The most interesting thing to come into my mailbox this morning was my regular update from e-mint.
e-mint is the Yahoo group for Community Professionals, and a really interesting, knowledgeable, helpful bunch of people they are too. I heartily recommend you join them if you’re working within social media.
What has the e-minters in fine debating fettle today is the case of a Community Manager called Kurt Greenbaum who works on the St. Louis Post-Dispatch website STLtoday.com. You can read a more detailed version of events in Matthew Ingrams’ blog (the blogger and communities editor at The Globe and Mail in Toronto), but the story in a nutshell is this: a reader posted a comment onto an innocuous ‘water-cooler’ feature about food. The comment contained the still-unacceptable-just-about-everywhere ‘c’ word. It was quickly removed, reposted, and removed again. Nothing too odd about that: fairly standard immature user behaviour and counter-procedures. But what Kurt did next has the news and social media folk in a flurry. From his email notification of the comment posted he could tell it was from a local school. He then forwarded the local school the email, who tracked the anonymous poster from a combination of IP address and timestamp. The poster (who had used a false email address on his post) was a member of school staff who promptly resigned.
Kurt first seemed to be triumphant about the outcome in an avenging-angel kind of way, but then – having been on the receiving end of a torrent of criticism for overstepping the mark and misunderstanding his role – to some extend recanted and admitted he might have got things slightly wrong (though he still didn’t apologise for his actions).
e-minters, and indeed most opinions that I have seen on the story, have been united in their disapproval for Kurt’s actions. Whilst it’s true that he didn’t at the time of contacting the school know that it would result in the man losing his job, Kurt moved far outside the usual moderation remit by contacting the school and forwarding the email comment alert.

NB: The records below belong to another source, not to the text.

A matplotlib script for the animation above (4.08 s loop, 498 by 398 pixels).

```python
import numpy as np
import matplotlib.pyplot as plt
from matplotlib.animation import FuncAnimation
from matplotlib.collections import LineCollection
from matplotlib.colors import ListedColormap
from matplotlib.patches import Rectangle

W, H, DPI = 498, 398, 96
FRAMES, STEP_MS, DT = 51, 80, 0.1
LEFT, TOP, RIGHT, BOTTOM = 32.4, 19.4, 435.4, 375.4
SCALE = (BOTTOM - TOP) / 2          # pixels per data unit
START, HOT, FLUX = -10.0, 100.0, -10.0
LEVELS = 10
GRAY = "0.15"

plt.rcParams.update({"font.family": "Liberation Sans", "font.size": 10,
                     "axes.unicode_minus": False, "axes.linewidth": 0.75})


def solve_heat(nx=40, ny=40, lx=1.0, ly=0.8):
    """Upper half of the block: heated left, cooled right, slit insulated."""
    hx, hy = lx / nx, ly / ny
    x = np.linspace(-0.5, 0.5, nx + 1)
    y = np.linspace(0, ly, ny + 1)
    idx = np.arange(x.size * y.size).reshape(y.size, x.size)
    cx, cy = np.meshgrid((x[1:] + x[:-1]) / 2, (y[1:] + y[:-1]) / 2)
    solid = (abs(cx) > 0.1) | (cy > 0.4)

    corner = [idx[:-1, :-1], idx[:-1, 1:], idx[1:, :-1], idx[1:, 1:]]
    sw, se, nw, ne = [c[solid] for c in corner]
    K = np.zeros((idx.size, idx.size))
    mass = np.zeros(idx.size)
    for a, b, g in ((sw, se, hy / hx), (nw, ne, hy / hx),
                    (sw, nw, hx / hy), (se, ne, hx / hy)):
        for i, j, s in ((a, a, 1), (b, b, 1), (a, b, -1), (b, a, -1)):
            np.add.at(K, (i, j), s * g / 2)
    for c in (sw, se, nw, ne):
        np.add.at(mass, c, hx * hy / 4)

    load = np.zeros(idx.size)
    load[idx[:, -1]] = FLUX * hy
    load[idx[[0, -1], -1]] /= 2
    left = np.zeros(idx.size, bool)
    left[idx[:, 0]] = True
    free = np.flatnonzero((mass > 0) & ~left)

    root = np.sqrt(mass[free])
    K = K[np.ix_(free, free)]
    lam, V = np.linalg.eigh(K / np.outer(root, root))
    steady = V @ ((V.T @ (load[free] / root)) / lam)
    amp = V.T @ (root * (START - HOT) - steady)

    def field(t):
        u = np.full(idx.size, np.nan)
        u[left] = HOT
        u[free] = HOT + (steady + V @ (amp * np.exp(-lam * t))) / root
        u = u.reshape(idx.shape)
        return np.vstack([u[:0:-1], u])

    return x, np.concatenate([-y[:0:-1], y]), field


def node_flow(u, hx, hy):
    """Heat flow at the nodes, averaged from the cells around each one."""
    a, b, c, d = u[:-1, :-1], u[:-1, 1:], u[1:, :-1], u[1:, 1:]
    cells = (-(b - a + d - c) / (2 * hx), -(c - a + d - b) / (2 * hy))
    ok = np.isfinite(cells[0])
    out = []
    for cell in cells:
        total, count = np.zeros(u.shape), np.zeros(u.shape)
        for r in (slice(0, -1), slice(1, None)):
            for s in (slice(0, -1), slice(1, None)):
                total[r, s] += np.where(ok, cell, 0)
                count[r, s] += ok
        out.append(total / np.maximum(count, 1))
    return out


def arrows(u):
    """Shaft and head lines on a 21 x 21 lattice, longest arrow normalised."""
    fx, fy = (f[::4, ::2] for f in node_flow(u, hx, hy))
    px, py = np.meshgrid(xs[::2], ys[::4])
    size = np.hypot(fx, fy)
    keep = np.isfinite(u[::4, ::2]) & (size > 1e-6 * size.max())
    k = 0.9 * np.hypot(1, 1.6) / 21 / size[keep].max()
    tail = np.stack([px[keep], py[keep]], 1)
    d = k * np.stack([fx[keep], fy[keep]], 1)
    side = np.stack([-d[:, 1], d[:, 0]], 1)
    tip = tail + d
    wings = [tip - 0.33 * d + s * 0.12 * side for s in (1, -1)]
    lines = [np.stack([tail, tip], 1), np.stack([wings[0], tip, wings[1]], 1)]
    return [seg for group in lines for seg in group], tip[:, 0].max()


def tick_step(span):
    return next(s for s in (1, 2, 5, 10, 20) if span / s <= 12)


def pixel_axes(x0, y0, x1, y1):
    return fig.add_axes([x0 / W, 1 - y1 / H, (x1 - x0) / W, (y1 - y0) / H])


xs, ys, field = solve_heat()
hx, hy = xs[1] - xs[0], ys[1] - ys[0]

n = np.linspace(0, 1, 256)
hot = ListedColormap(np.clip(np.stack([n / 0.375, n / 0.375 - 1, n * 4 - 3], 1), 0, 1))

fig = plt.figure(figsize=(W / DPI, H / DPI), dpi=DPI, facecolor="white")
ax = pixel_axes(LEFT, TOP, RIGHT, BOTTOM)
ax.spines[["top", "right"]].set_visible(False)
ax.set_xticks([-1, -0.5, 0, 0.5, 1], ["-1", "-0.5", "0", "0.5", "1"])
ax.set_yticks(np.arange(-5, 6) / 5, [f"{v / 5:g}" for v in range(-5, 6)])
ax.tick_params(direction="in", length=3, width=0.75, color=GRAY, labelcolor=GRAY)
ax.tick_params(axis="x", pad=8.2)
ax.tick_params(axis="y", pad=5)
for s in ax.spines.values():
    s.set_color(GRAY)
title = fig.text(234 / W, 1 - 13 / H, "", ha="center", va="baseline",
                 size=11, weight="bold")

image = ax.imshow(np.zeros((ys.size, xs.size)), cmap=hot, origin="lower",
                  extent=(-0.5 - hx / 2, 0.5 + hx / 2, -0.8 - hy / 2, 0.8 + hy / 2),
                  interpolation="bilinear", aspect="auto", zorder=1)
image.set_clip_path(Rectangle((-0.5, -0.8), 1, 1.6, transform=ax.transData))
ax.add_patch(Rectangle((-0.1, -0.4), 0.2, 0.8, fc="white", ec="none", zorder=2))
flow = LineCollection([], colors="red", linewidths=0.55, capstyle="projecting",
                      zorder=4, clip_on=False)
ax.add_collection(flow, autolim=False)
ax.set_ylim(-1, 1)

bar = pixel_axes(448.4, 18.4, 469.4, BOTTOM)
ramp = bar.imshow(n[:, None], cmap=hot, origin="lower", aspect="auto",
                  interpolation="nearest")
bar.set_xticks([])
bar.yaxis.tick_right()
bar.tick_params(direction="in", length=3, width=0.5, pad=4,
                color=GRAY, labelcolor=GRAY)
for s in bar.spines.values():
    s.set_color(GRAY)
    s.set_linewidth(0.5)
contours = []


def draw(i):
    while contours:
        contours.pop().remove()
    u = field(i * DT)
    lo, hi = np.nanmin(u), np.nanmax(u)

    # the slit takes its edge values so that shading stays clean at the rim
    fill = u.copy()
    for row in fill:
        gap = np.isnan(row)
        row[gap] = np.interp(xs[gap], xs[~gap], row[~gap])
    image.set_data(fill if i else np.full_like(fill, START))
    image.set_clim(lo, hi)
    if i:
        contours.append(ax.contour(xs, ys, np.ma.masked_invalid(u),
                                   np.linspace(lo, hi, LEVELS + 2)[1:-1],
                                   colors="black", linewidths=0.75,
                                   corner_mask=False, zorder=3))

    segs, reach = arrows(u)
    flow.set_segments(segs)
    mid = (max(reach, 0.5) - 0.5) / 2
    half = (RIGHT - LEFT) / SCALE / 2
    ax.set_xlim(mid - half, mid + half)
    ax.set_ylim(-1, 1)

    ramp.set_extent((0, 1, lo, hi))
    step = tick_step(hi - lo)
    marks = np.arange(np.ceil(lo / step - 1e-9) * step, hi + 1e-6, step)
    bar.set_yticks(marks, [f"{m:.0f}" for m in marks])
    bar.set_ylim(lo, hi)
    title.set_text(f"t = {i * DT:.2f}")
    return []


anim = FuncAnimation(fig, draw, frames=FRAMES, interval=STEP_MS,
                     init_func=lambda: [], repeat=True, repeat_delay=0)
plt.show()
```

Why did he do this? I guess he was just having a bad day. Perhaps it was once too often that he’d had to deal with users re-posting obscenities, and felt justified when he saw it came from a school. He wanted to set an example, show people they couldn’t hide under a cloak of anonymity. And I do truly sympathise – moderating is an often thankless job, where you have to spend a lot of time staring at the wrong end of human behaviour. But I believe, that he did, truly, get it wrong in this case, and there were other options open to him: most of which have been pointed out by the hundreds of people commenting on this case.
Firstly: if you can’t cope with an occasional ‘c’ word, if it really upsets you so much –or indeed, want to protect your readers from sexist, racism, suicide and bomb threats et al – why don’t you pre-moderate *all* comments?
Secondly, the comment was anonymous: no-one looking at the site could tell it was from a school. Thus there was no need to protect the school’s reputation.
Thirdly, whilst it is true, as Kurt has written in his defence, that blocking the IP address would have potentially stopped the entire school from contributing to the news site, apparently it should have been possible on the WordPress site to set that particular IP address to ‘pre-moderate’.
Fourthly, and finally, he has violated the privacy under which the reader was posting. Not over something which was time-critical and life-threatening: most moderators wouldn’t hesitate to pass on IP addresses to the authorities over issues such as child abuse, suicide threats, extreme bullying or threats of violence. But for a vulgarity? Unfortunately, Kurt’s behaviour, far from securing him the high ground, has simply put the ‘c’ into ‘community management’.